Halloween in space must be terrifying with these giant mechanical spiders crawling all over the place. I always knew Blacktron was the outlaw faction of LEGO space, but creepy spider mechs just might take it to a whole new level. Builder ZCerberus has carefully woven a design that’s spindly in all the right places, while still looking satisfyingly armored and menacing. And that trans-yellow X-pod canister for the cockpit is just the perfect touch.
My favorite letter of the alphabet is B, followed closely by S; not because I like to call people on their BS, but because those are my initials. In fact, my love for the letter B was one major reason why Blacktron II (or Future Generation) was my favorite space theme, with the green B emblazoned on their chests. It was like a whole crew of Benjamins. Dave Kaleta, fresh off a series of alphabet space ships, brings us the best letter of all. And, like the ships of Blacktron II, it comes apart (or combines, depending on your point of view).
See how these two smaller ships combine into a single larger ship
When it comes to collecting vintage LEGO Space subthemes, Blacktron I has a strong following. LEGO’s first intergalactic villain faction has been reborn in the form of Spaceruner’s Lucky Wolf, clad in the classic Blacktron I colors of black, yellow, and trans red. One source of inspiration was set 6894 Invader, released in 1987. They have even gone so far as to create their own robot. By utilizing both vintage and modern parts, the end-result is a model that’s out of this world.
If you love Blacktron I, you might also enjoy this Blacktronesque laser mining vehicle we featured on April 16th.
Looking at this Tracked Laser Mining Vehicle by Jon & Catherine Stead, the first thing that springs to mind is classic Blacktron. A few details seem out of place in this assumption and the description reveals no villainous intentions.
The yellow spacemen suggest this is in fact very much a peaceful vehicle. I particularly like the laser array, supported by strings going between pillars of translucent red 1×1 round plates. The ground is quite interesting as well, using an established technique and carrying us to a faraway moon or planet with its colours.
A long time ago, in a toy box far, far away…there were Classic Space LEGO sets. Blacktron followed in 1987 and was characterized by its black, yellow, and transparent yellow color scheme.
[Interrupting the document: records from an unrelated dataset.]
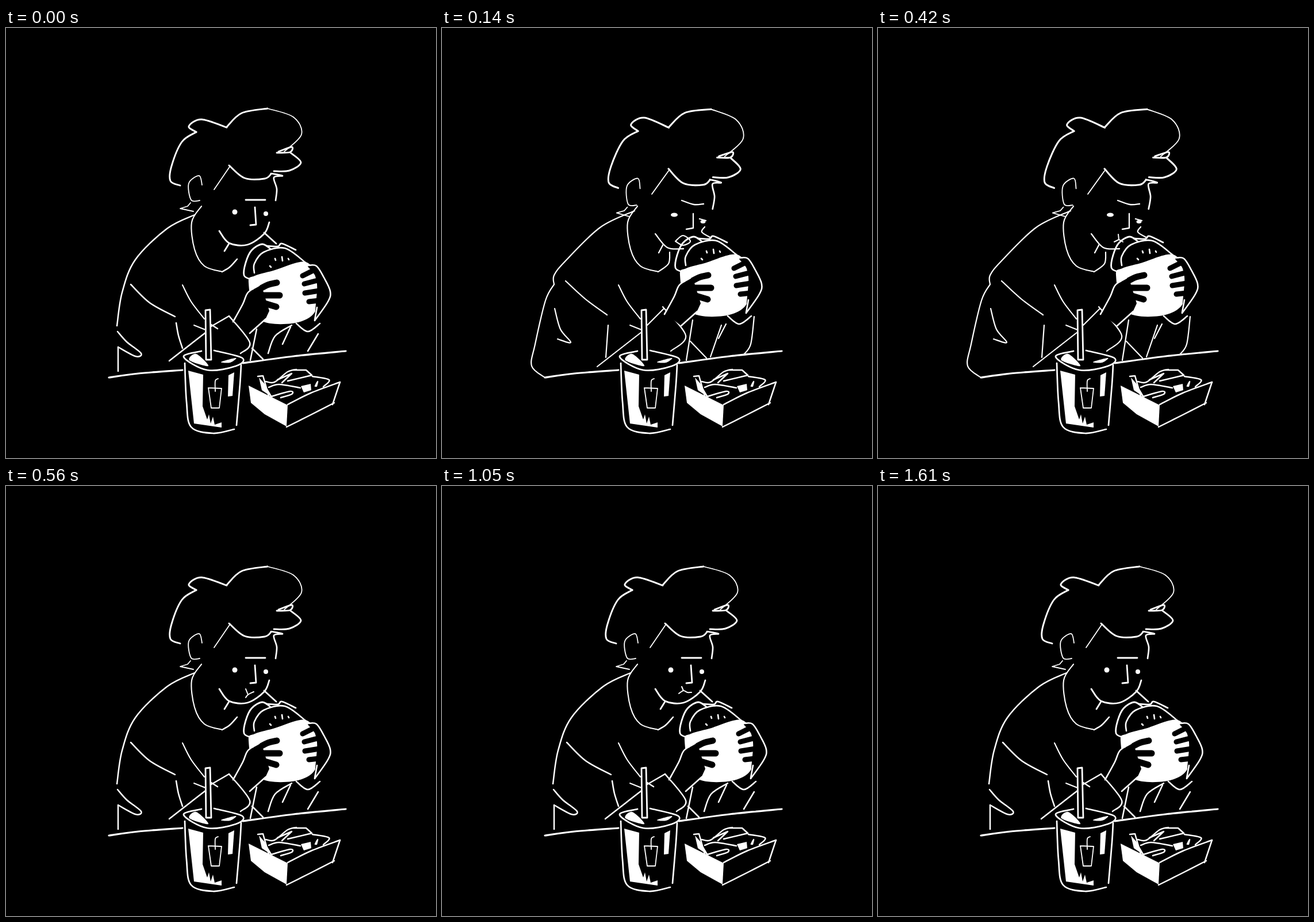
These frames come from a looping animation (748x748 px, 2380 ms). An HTML page:

```html
<!DOCTYPE html>
<html lang="en">
<head>
<meta charset="utf-8">
<title>Lunch break</title>
<style>
  html, body { margin: 0; width: 100%; height: 100%; overflow: hidden; background: #000; }
  svg { display: block; width: 100vw; height: 100vh; }
  path { fill: none; stroke: #fff; stroke-linecap: round; stroke-linejoin: round; }
</style>
</head>
<body>
<svg viewBox="0 0 748 748">
  <g id="body"></g>
  <g id="hair"></g>
  <g id="face"></g>
  <g id="burger"></g>
  <g id="still"></g>
</svg>
<script>
const STEP = 70, LOOP = 2380;
const layer = id => document.getElementById(id);

// Smooth curve through points; a leading "L" keeps the corners sharp.
function trace(text, closed) {
  const words = text.trim().split(/\s+/);
  const sharp = words[0] === 'L';
  const p = words.slice(sharp ? 1 : 0).map(s => s.split(',').map(Number));
  const n = p.length, end = closed ? 'Z' : '';
  if (sharp) return 'M' + p.join('L') + end;
  const at = i => closed ? p[(i + n) % n] : p[Math.max(0, Math.min(n - 1, i))];
  let d = 'M' + p[0];
  for (let i = 0; i < (closed ? n : n - 1); i++) {
    const [a, b, c, e] = [at(i - 1), at(i), at(i + 1), at(i + 2)];
    const u = b.map((v, k) => v + (c[k] - a[k]) / 6);
    const w = c.map((v, k) => v - (e[k] - b[k]) / 6);
    d += `C${u} ${w} ${c}`;
  }
  return d + end;
}

const ink = (width, text, color = '#fff') => text.split('/').map(line =>
  `<path d="${trace(line)}" style="stroke:${color};stroke-width:${width}"/>`).join('');
const fill = (color, text) => text.split('/').map(line =>
  `<path d="${trace(line, true)}" style="fill:${color};stroke:none"/>`).join('');
const dot = (x, y, r, q = r) => `<ellipse cx="${x}" cy="${y}" rx="${r}" ry="${q}" fill="#fff"/>`;

const curls = ink(2.9, `303,274 286,266 288,240 306,198 331,181
  / 331,181 318,171 340,159 384,173
  / 384,172 410,148 455,140
  / 474,215 497,207 494,216 471,217
  / 495,217 513,234 493,248 466,249
  / 388,239 415,261 450,262 461,254`);
const wisps = ink(1.8, `455,140 500,155 514,185 484,215
  / 390,240 362,281
  / 341,273 336,257 318,270 322,299 337,300
  / L 321,304 316,310 303,314 326,319`);
const temple = ink(2.7, '461,253 481,257 466,260 471,280 469,300');
layer('hair').innerHTML = curls + wisps + temple;

const shirt = ink(2.1, `340,310 323,338 328,385 345,414 376,424
  / 307,447 322,476 345,506
  / 327,517 347,525`);

const restFace = ink(2.8, `371,353 388,374 420,377 449,358 458,338
  / 388,375 380,388 / 417,299 451,299
  / L 433,312 435,342 425,343
  / 449,356 470,375`) + dot(398, 320, 4.5) + dot(452, 323, 4);
const restBody = ink(2.5, `376,424 389,416 402,402
  / 328,325 280,349 225,403 202,460 193,518
  / 194,528 210,546 235,566 225,571 195,555 / 195,555 195,597
  / 217,446 250,478 294,502
  / 296,513 300,535 307,557
  / 284,579 320,551 347,530
  / 357,519 388,501 / 357,516 368,523
  / 388,501 424,547 408,566
  / 436,524 425,578 / 428,557 447,576
  / 456,566 468,536 497,517
  / 481,550 495,520 / 543,532 525,562`);

const leanFace = ink(2.3, `371,358 392,382 420,384
  / 385,376 377,391
  / 417,300 438,307 455,306
  / L 437,323 437,348 425,350
  / 457,346 452,355 468,365 / 448,332 459,335`)
  + dot(404, 325, 6, 3.6) + dot(454, 337, 4.5, 3);
const leanBody = ink(2.2, `376,424 394,410 396,390
  / 335,318 275,347 215,405 195,430 195,446
  / 195,446 180,474 162,550 156,588 179,608
  / 196,488 206,524 224,547 201,541
  / 215,440 250,472 287,499
  / 289,517 285,573 / 270,589 347,529
  / 357,517 385,489 / 384,485 424,535 398,562
  / 436,508 425,578 / 432,545 460,574
  / 467,572 486,517 / 481,540 494,515
  / 543,502 537,550 525,568`);

const biteFace = ink(2.7, `370,352 382,371 398,376
  / 388,376 380,390
  / 427,307 445,317 466,319
  / 455,337 465,338 / 445,322 437,355
  / 412,360 403,363 404,374
  / 414,367 425,358 437,357`) + ink(4, '405,322 418,328');
const biteBody = ink(2.5, `376,424 391,410 394,380
  / 343,311 280,337 220,390 185,425
  / 187,430 173,453 178,462
  / 180,461 158,525 144,585 / 144,585 185,607
  / 193,466 221,515 200,522
  / 208,424 260,474 294,497
  / 278,512 281,566 / 268,579 344,508
  / 357,498 378,466 / 376,464 395,497 420,497
  / 428,487 393,553 / 434,533 425,578
  / 432,543 467,566 / 467,565 468,545 495,505
  / 467,553 507,570 / 541,488 547,520 518,562`);

const bun = ink(2.8, `425,437 414,430 417,408 427,387 446,376 462,386
  / 453,379 473,380 480,375 504,386`)
  + fill('#000', '432,430 432,410 448,390 485,383 521,408')
  + ink(2.6, `432,426 432,410 448,390 485,383 521,408
  / 468,401 469,404 / 480,398 481,405 / 491,401 492,403 / 459,414 461,416`);
const wrap = fill('#fff', '422,443 433,431 465,422 521,407 540,440 538,493 497,514 438,505');
const hands = fill('#000', `L 421,458 445,450 458,492 452,505 424,531 397,510
  / 525,414 548,424 562,458 553,487 538,504 541,440`)
  + ink(11, '436,457 455,447 471,443 / 440,465 476,465 / 440,476 470,485', '#000')
  + ink(9, '516,431 540,419 / 519,445 542,439 / 520,461 545,457 / 527,476 545,474', '#000');
const wrists = ink(2.6, `395,511 412,480 421,460 440,448
  / 424,531 452,506
  / 525,413 540,414 553,434 564,458 560,476 537,509
  / 541,486 537,508
  / 505,514 525,528 546,514`);
layer('burger').innerHTML = bun + wrap + hands + wrists;

const table = ink(3.2, '179,608 230,601 307,595 / 412,583 500,571 591,562');

const cup = fill('#000', 'L 310,575 340,562 405,568 401,692 360,705 320,692')
  + ink(2.7, `311,583 314,650 322,694 360,705 397,698
  / 409,586 407,620 401,691
  / 340,562 309,572 350,595 400,588 411,574 362,561`)
  + fill('#fff', `331,567 319,578 352,588
  / 374,581 400,574 390,582
  / L 387,604 397,599 394,640 386,641
  / L 317,596 343,603 342,658 350,681 353,672 356,688 360,676 363,690 375,686 375,695 327,688`)
  + ink(1.8, `L 352,626 375,627 371,661 357,661 352,626
  / 364,632 364,614 369,610`);
const straw = fill('#000', 'L 347,491 355,490 357,577 348,577')
  + ink(2.8, 'L 348,577 347,491 355,490 357,577 348,577');

const fries = fill('#000', 'L 422,622 440,606 520,594 581,616 568,655 488,694')
  + fill('#fff', `L 422,622 490,656 488,693 450,672 426,652
  / L 440,608 449,618 464,643 445,630
  / L 513,623 530,619 531,630 518,634`)
  + ink(2.5, `490,655 530,635 581,616
  / L 581,616 568,655
  / 571,652 530,673 488,694
  / L 438,606 447,605 457,640
  / 452,615 467,616 490,598 505,594
  / L 472,612 497,601 480,617
  / L 500,595 522,595 532,604 490,614
  / 457,625 475,620 512,626
  / 458,642 494,632 497,637 478,643
  / 533,606 562,612 552,624
  / 538,623 542,615 540,623`);
layer('still').innerHTML = table + cup + straw + fries;

const gape = ink(2.2, '406,371 419,361 432,371 419,378 406,371');
const shut = ink(2, 'L 418,359 419,368 411,372 / 419,368 426,372');
const chew = {
  a: ink(2, '417,353 421,363 / 417,368 421,363 431,358'),
  b: ink(2, '417,352 420,359 / 416,365 420,360 432,359'),
  c: ink(2, '417,349 420,356 / 412,361 420,356 427,359 434,359'),
  d: ink(2, '422,357 431,357'),
  e: ink(2, '422,358 431,356')
};

const rest = { face: restFace, body: restBody, hold: [0, 0], turn: [1, 0, 0, 1, 0, 0] };
const lean = { face: leanFace, body: leanBody, hold: [-8, -13], turn: [1, .05, -.07, 1.08, 22.7, -32.7] };
const bite = { face: biteFace, body: biteBody, hold: [-14, -27], turn: [1, .14, -.135, 1, 53, -43.4] };
const lift = { ...rest, nod: [0, -6], hold: [-2, -3] };
const deep = { ...bite, nod: [2, 3], hold: [-14, -28] };

const poses = [rest, lift, lean, bite, deep, bite, lean, lift];
const mouths = ['', '', gape, '', '', '', shut, chew.b, ...[...'ababaabcbabcbde'].map(k => chew[k])];

let shown = -1;
function draw() {
  const step = Math.floor((performance.now() % LOOP) / STEP);
  if (step !== shown) {
    shown = step;
    const pose = poses[step] || rest;
    const nod = `translate(${pose.nod || [0, 0]})`;
    layer('body').innerHTML = shirt + pose.body;
    layer('hair').setAttribute('transform', `${nod} matrix(${pose.turn})`);
    layer('face').innerHTML = pose.face + (mouths[step] || '');
    layer('face').setAttribute('transform', nod);
    layer('burger').setAttribute('transform', `translate(${pose.hold})`);
  }
  requestAnimationFrame(draw);
}
draw();
</script>
</body>
</html>
```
They were a thriving intergalactic crime syndicate until the Space Police tracked them down in 1989. Many LEGO fans have created custom Blacktron-themed models over the years, including Jme Wheeler, who built this imposing dropship as a tribute. The model does a great job of capturing Blacktron’s distinctive aesthetic.
The dropship features retractable landing gear, a bomb bay in the belly that drops, and a substantial missile rack that unfolds from the tail. I think it might even be packing more firepower than the U.S.S. Sulaco’s dropship from Aliens.
Model-builder Spaceruner has been around the online LEGO world for years putting out updated or re-imagined versions of classic sets. His latest model is the Angulus, a unique twist on the old Blacktron II LEGO theme (and is in a lot of ways an evolution of his older Piranha model).
Many of the usual Blacktron II staples are here: the contrasting black and white color scheme and octagonal trans-neon-green cockpits foremost. What I appreciate most about this model is how modern it feels without feeling obligated to shove a bunch of newer parts into the build: most old-school LEGO fans of the 80s and 90s could probably duplicate the majority of this creation if they still have their childhood buckets of bricks.
We previously featured Spaceruner’s gigantic RX1 Behemoth, a truly massive tribute to the old Spyrius line.